As a reader, we are meant to feel that he is entirely immoral. His actions are not at all condonable, nor is there any justification for anything he does. And we as the reader are correct in thinking this, because his inhumane actions are not and should not be justifiable; he is a monster. However, it is also easy to understand why he justifies his own actions to himself.

Eli believes that he is doing right, that he is being heroic and fulfilling God’s will, and it would be impossible for anyone working under that type of extreme delusion to see their own—or potentially someone else’s—immorality. While neither Eli or Victor are truly heroes, Eli’s delusion of heroism and inability to see his own inhumanity makes him not only more villainous, but also far more dangerous.

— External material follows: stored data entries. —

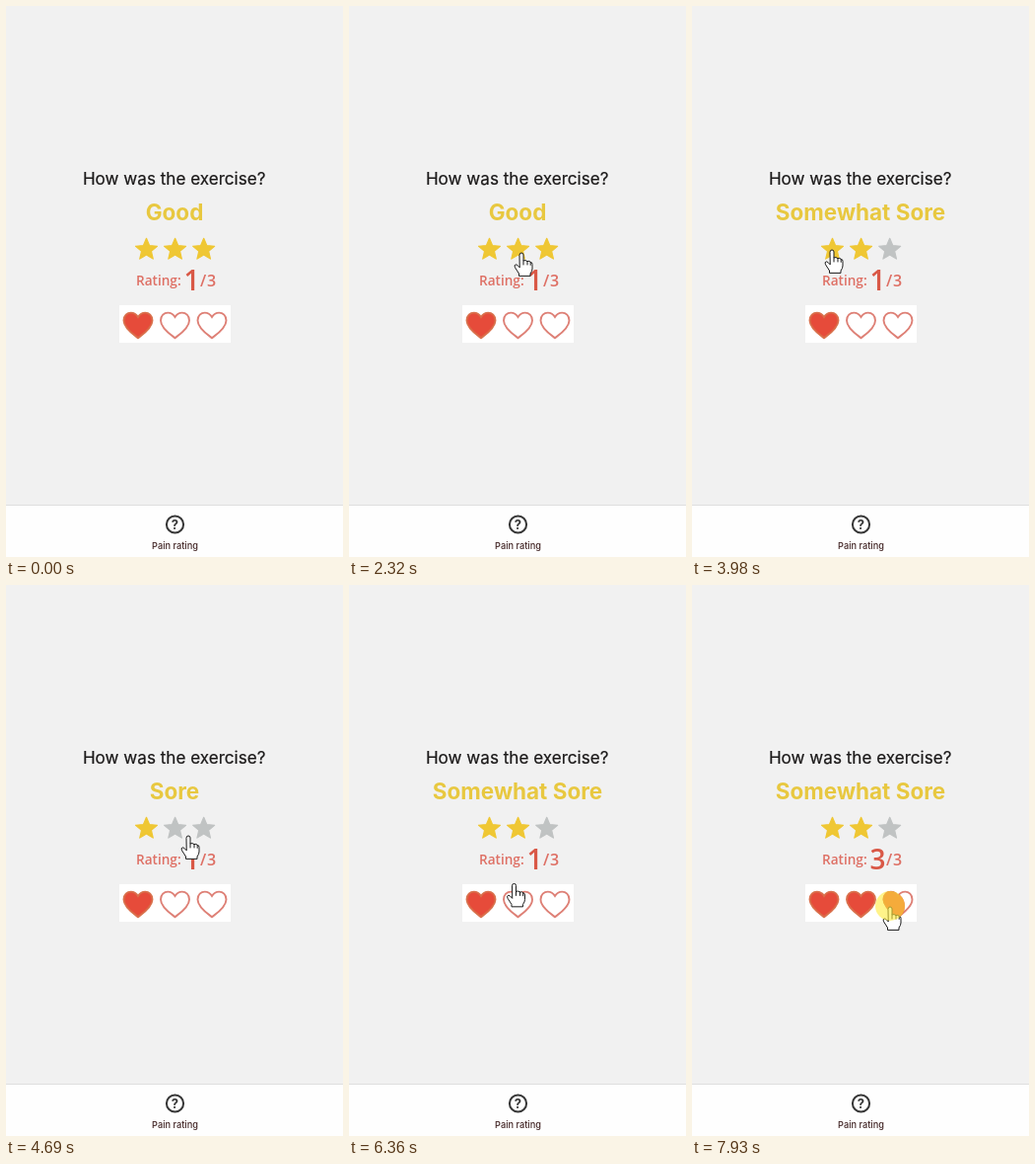
Animation, 342 px wide and 558 px high, one loop 8 s. Source, as an HTML page:

```html
<!DOCTYPE html>
<html lang="en">
<head>
<meta charset="utf-8">
<title>Exercise rating</title>
<style>
  html, body { margin: 0; width: 100%; height: 100%; overflow: hidden; background: #f1f1f1; }
  svg { display: block; width: 100%; height: 100%; }
  text { font-family: Inter, sans-serif; }
  .mid { text-anchor: middle; }
  .rate text { font-family: "Open Sans", "Noto Sans", sans-serif; font-weight: 600; fill: #de7065; }
  .rate #score { fill: #d95846; }
</style>
</head>
<body>
<svg viewBox="0 0 342 558">
  <defs>
    <path id="heart" d="M0 13C-4 10-14.5 3-14.5-4.8C-14.5-9.8-11-12.6-7.3-12.6C-4-12.6-1.5-10.8 0-8.3C1.5-10.8 4-12.6 7.3-12.6C11-12.6 14.5-9.8 14.5-4.8C14.5 3 4 10 0 13Z"/>
    <clipPath id="spot"><circle cx="201" cy="325" r="15"/></clipPath>
  </defs>
  <rect width="342" height="558" fill="#f1f1f1"/>
  <text class="mid" x="170.7" y="181" font-size="17.1" fill="#1c1a1a" stroke="#1c1a1a" stroke-width=".2">How was the exercise?</text>
  <text class="mid" id="label" x="171" y="217" font-size="22.5" font-weight="700" fill="#e8c840"></text>
  <g id="stars" stroke-width="1.2" stroke-linejoin="round"></g>
  <g class="rate">
    <text x="132" y="283" font-size="13.6">Rating:</text>
    <text class="mid" id="score" x="188.5" y="288" font-size="28"></text>
    <text x="197" y="284" font-size="16">/</text>
    <text x="204" y="284" font-size="16">3</text>
  </g>
  <rect x="115" y="303" width="113" height="38" fill="#fff"/>
  <g id="hearts" stroke-width="1.9"></g>
  <rect y="505" width="342" height="53" fill="#fefefe"/>
  <rect y="505" width="342" height="1" fill="#dedede"/>
  <circle cx="171.5" cy="525" r="8.6" fill="none" stroke="#363636" stroke-width="2"/>
  <text class="mid" x="171.5" y="529.7" font-size="13" font-weight="700" fill="#363636">?</text>
  <text class="mid" x="171.5" y="550.4" font-size="9.2" font-weight="500" fill="#412424">Pain rating</text>
  <g id="hand" stroke="#1a1a1a" stroke-linejoin="round" stroke-linecap="round">
    <path fill="#fff" d="M-2 2a2 2 0 0 1 4 0V8q2-1.2 4 .6q2-.8 3.4.8q1.6 0 1.6 2.2V16q0 2.5-2 5V23.4H-2.5V21L-6.5 14.8q-1.3-2.6.8-3q1.6 0 3.7 2.8Z"/>
    <path fill="none" d="M2 8V12M6 8.6V12M9.2 9.4V12.3"/>
  </g>
  <circle id="tap" r="15" fill="#ffeb3c" opacity=".6"/>
</svg>
<script>
const LOOP = 8000, TAP = 110;
const LAG = { stars: 310, hearts: 40 };
const LABELS = ["", "Sore", "Somewhat Sore", "Good"];
const $ = id => document.getElementById(id);

// Each move eases the pointer to a place; a tap there sets a score
const moves = [
  { from: 540, to: 1270, x: 188, y: 277 },
  { from: 1390, to: 1820, x: 167, y: 250 },
  { from: 2020, to: 2070, x: 175, y: 250, tap: 2210, stars: 2 },
  { from: 2520, to: 3860, x: 142, y: 247, tap: 3860, stars: 1 },
  { from: 4240, to: 4690, x: 185, y: 254 },
  { from: 4690, to: 4820, x: 174, y: 247, tap: 4820, stars: 2 },
  { from: 5130, to: 5720, x: 226, y: 257 },
  { from: 5720, to: 6740, x: 141, y: 323, tap: 7130, hearts: 1 },
  { from: 7240, to: 7450, x: 174, y: 325, tap: 7500, hearts: 2 },
  { from: 7640, to: 7870, x: 201, y: 326, tap: 7890, hearts: 3 }
];

const ease = u => u * u * (3 - 2 * u);

function pointer(t) {
  return moves.reduce((p, m) => {
    const k = ease(Math.min(1, Math.max(0, (t - m.from) / (m.to - m.from))));
    return { x: p.x + (m.x - p.x) * k, y: p.y + (m.y - p.y) * k };
  }, { x: 163, y: 562 });
}

const score = (kind, first, t) =>
  moves.reduce((v, m) => m[kind] && t >= m.tap + LAG[kind] ? m[kind] : v, first);

function add(parent, tag, attrs) {
  const el = document.createElementNS("http://www.w3.org/2000/svg", tag);
  for (const k in attrs) el.setAttribute(k, attrs[k]);
  return parent.appendChild(el);
}

function paint(el, fill, stroke) {
  el.setAttribute("fill", fill);
  el.setAttribute("stroke", stroke);
}

function starPoints(cx, cy) {
  return Array.from({ length: 10 }, (_, i) => {
    const r = i % 2 ? 5.2 : 11.5, a = i * Math.PI / 5;
    return (cx + r * Math.sin(a)).toFixed(2) + "," + (cy - r * Math.cos(a)).toFixed(2);
  }).join(" ");
}

const heart = (parent, i) => add(parent, "use", { href: "#heart", x: 134 + 37.5 * i, y: 323.2 });
const stars = [0, 1, 2].map(i => add($("stars"), "polygon", { points: starPoints(142.5 + 29.1 * i, 246.8) }));
const hearts = [0, 1, 2].map(i => heart($("hearts"), i));

// The last heart fills only under the tap
const lit = add($("hearts"), "g", { "clip-path": "url(#spot)" });
paint(lit, "#e64b3a", "#dc5a40");
heart(lit, 2);

function draw(t) {
  const rating = score("stars", 3, t), pain = score("hearts", 1, t);
  const { x, y } = pointer(t);
  $("label").textContent = LABELS[rating];
  $("score").textContent = pain;
  stars.forEach((s, i) => {
    const color = i < rating ? "#efc734" : "#c0c3c3";
    paint(s, color, color);
  });
  hearts.forEach((h, i) => {
    if (i < Math.min(pain, 2)) paint(h, "#e64b3a", "#d9704c");
    else paint(h, "#fff", "#de8076");
  });
  lit.style.display = pain > 2 ? "" : "none";
  $("hand").setAttribute("transform", `translate(${x.toFixed(2)} ${y.toFixed(2)})`);
  $("tap").setAttribute("cx", x);
  $("tap").setAttribute("cy", y - 1);
  $("tap").style.display = moves.some(m => t >= m.tap && t < m.tap + TAP) ? "" : "none";
}

const start = performance.now();
function tick() {
  draw((performance.now() - start) % LOOP);
  requestAnimationFrame(tick);
}
tick();
</script>
</body>
</html>
```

Victor is much more aware of what he is doing and, though he does questionable things primarily for his own motives, that is not the definition of all of his actions. He has far more restraint and humanity left in him—more of a conscience than Eli has. There are certain actions each do individually that it would be hard imagining the other doing. Victor is certainly more aware of the consequences of his actions, and though that might not prevent him from ever doing evil, he has limits and never has any misconception about his purpose in life.

Schwab also fills this book with an all-star set of secondary characters. Sydney is a downright lovely character, and by far the most purely endearing and innocent of the bunch. On top of this, the role that she played in the story was fascinating, and her powers were an element that served to create a lot of mystery and suspense throughout. Another character that added to the huge amount of suspense in the plot was Mitch. Mitch is one of the only other truly lovable characters in the novel, and the juxtaposition of his natural talents against the others’ powers was a highlight for me.

Serena falls more toward the Eli side of the scale of villains. She is quite dislikable from the very start, and while she remains that way throughout the novel, you begin to understand her actions as more information about her is revealed. As with Eli, it is impossible to condone what she does, but you do begin to get an understanding of how aspects of her life—such as her powers—would cause her to act in the way that she does. All in all, though these three are all supporting characters, they are no less vivid or complex than the protagonists, and their plotlines are fully conceived.

Victoria Schwab has produced an absolute masterpiece with this novel. Her three-dimensional characters and unique plotlines work together to create a truly engrossing and addictive read that will stay with you long after you’ve finished it. Whether or not you are a superhero/supervillain fan like myself, this book holds something for everyone to enjoy. If you have not read this yet, I very highly recommend giving it a go. I’m not sure what to expect from the sequel, but I’m definitely looking forward to seeing what happens next; I cannot wait to be back in this world with these characters. Vicious, without a doubt, now holds a place on my list of all-time favorite novels.

5.0 TARDISes